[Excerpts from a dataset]
-=-=-
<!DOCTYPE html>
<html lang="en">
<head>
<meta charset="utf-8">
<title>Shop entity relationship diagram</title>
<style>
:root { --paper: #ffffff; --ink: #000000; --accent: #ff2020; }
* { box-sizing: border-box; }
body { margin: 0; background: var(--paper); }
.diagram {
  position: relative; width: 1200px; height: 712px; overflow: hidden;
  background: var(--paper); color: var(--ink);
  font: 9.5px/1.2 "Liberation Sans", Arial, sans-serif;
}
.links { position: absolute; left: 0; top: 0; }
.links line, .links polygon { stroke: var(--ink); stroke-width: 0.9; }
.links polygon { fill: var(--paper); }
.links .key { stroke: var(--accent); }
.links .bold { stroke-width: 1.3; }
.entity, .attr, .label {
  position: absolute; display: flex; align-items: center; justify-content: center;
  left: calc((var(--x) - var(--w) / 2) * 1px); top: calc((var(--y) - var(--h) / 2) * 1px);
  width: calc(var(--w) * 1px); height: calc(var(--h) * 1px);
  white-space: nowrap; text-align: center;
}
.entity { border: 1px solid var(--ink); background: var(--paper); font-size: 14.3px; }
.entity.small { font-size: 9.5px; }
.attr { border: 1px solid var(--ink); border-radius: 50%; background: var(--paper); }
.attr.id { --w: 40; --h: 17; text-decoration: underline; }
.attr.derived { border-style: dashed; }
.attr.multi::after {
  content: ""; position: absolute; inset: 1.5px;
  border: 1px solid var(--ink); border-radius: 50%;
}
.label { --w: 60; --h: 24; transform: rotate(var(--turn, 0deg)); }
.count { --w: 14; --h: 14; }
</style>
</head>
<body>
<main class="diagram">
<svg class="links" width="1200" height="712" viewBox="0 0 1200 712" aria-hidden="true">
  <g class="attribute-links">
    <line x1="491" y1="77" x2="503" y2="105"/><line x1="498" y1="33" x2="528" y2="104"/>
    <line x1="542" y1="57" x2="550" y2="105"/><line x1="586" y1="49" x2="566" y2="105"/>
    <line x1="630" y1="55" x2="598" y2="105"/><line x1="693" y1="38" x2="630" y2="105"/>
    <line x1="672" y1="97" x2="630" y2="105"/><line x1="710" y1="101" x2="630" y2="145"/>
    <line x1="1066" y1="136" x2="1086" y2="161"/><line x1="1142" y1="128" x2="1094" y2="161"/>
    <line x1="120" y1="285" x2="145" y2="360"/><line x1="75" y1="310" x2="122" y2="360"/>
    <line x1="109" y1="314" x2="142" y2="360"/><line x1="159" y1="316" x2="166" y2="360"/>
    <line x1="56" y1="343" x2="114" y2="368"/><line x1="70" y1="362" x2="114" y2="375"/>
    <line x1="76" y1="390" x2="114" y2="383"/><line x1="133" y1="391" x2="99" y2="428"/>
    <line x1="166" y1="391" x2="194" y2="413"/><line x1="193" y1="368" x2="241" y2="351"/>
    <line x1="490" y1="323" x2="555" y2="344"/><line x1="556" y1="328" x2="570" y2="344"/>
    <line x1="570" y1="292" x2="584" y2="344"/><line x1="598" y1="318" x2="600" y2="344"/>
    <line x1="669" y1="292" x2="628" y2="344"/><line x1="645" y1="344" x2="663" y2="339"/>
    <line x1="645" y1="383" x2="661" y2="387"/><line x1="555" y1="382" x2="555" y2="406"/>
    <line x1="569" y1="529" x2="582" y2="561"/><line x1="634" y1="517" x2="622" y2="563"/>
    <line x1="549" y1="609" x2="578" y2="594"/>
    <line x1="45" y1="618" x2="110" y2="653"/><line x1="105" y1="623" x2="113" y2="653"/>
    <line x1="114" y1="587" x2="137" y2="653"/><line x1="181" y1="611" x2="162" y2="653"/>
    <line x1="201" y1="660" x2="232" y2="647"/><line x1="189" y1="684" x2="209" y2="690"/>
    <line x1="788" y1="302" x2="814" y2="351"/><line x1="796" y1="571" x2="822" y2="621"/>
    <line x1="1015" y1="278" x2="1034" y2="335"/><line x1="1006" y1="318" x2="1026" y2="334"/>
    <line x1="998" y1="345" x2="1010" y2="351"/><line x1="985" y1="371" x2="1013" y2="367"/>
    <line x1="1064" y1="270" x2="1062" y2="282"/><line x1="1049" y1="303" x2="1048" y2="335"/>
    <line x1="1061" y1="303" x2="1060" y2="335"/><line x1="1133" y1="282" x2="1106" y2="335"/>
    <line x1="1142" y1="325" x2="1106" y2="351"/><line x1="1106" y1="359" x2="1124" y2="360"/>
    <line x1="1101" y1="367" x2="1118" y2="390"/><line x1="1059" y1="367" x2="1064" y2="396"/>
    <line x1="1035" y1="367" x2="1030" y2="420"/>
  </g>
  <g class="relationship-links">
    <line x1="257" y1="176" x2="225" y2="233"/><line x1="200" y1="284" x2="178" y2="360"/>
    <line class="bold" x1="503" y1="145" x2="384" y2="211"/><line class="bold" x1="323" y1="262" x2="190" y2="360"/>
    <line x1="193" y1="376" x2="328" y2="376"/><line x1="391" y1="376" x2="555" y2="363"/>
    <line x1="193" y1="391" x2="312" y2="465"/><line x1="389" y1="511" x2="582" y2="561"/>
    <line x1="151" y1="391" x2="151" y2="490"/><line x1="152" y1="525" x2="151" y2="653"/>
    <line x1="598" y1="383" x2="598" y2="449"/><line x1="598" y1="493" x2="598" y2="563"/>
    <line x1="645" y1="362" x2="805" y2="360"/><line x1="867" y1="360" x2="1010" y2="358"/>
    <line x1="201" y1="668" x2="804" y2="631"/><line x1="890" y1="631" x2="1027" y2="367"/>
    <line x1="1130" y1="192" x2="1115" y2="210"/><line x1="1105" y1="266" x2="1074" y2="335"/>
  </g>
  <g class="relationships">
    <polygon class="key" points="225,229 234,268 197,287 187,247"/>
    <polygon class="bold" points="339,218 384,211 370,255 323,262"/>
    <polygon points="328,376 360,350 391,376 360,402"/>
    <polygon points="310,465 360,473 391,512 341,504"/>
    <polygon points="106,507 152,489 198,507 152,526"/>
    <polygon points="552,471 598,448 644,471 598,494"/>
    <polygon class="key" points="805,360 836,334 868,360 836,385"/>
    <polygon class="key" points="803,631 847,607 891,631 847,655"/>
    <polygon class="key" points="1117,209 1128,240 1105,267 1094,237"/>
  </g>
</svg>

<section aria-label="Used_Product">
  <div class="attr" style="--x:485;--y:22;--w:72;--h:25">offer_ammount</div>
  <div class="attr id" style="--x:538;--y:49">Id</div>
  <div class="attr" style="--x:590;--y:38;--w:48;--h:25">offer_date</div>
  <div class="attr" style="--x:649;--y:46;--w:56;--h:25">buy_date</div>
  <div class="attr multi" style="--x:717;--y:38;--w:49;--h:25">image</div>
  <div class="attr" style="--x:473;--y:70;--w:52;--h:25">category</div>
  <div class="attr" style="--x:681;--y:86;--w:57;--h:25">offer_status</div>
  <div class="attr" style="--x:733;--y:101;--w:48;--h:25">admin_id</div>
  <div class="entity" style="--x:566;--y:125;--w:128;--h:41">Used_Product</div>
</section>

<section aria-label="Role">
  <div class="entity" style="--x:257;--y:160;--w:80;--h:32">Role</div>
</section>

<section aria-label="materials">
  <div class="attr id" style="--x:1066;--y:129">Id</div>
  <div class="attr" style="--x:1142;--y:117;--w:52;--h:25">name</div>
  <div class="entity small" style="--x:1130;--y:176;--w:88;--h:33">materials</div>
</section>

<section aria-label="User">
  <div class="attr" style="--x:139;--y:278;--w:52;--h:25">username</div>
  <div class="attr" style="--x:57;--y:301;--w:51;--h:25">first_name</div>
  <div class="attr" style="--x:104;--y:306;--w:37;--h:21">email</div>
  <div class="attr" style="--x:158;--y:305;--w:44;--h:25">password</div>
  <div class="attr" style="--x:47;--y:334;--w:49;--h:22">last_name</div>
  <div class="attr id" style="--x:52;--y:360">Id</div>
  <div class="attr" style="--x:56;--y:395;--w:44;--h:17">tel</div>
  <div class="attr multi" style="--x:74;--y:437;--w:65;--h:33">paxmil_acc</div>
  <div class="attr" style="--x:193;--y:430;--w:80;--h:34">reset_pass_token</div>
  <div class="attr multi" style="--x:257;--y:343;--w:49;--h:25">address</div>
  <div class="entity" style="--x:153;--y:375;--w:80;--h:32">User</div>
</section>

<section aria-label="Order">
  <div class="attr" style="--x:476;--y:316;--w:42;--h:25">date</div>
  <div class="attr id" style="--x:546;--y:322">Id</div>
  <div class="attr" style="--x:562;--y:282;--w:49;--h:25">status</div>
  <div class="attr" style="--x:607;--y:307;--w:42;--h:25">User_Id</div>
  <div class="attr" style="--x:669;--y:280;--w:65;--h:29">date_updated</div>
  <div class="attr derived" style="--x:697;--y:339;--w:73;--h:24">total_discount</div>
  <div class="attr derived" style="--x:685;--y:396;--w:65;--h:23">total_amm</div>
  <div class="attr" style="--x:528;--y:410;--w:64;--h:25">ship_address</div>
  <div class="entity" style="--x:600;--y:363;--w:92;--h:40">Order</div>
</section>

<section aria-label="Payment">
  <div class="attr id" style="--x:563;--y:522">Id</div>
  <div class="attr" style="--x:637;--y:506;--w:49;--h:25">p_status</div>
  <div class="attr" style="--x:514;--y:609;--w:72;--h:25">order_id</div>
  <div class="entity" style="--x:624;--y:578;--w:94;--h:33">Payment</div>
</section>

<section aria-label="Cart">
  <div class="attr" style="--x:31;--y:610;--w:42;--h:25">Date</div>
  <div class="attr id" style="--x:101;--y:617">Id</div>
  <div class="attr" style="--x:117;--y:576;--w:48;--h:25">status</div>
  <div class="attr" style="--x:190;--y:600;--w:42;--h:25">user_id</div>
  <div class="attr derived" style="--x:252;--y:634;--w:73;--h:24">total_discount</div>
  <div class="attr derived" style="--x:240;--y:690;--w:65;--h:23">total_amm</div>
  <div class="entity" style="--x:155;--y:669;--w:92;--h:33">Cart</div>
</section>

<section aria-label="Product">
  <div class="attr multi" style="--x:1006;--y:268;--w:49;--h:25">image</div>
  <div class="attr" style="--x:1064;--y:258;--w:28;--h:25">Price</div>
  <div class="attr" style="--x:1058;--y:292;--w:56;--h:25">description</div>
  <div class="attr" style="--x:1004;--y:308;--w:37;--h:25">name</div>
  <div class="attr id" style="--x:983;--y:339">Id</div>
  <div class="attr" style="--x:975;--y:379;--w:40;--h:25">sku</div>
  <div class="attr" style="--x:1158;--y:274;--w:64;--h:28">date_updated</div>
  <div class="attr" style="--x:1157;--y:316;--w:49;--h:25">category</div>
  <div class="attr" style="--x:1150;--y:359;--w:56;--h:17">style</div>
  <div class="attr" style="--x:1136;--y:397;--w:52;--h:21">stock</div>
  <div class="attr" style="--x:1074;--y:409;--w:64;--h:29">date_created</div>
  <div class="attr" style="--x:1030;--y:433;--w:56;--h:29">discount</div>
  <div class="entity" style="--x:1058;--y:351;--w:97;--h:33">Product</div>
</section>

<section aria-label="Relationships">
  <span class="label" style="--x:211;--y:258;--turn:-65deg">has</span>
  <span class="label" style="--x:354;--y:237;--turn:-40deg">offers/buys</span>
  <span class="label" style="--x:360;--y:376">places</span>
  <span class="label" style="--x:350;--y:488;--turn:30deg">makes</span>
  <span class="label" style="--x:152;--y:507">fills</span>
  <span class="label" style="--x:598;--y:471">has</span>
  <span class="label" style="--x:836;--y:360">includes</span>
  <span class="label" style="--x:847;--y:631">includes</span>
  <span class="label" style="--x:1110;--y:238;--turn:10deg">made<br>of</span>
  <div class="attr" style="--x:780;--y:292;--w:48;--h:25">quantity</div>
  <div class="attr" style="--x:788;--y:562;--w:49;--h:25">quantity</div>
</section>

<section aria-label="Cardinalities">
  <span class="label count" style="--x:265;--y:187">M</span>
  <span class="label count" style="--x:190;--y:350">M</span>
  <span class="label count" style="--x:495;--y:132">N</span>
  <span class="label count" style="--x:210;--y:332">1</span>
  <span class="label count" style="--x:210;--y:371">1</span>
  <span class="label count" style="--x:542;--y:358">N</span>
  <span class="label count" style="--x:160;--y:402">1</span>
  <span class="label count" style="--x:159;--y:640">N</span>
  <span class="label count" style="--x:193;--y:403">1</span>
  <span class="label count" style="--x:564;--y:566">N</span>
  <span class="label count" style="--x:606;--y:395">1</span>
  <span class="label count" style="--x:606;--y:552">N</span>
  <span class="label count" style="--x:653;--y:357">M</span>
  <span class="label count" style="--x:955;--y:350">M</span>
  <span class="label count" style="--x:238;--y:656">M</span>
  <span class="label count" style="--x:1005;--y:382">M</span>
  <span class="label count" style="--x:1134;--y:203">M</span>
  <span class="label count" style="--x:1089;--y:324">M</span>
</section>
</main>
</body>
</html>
-=-=-
— THE TASK —
Above are several records. Count the lines among them that contain "paper" and give only the total.

— EXERCISE RESULT —
6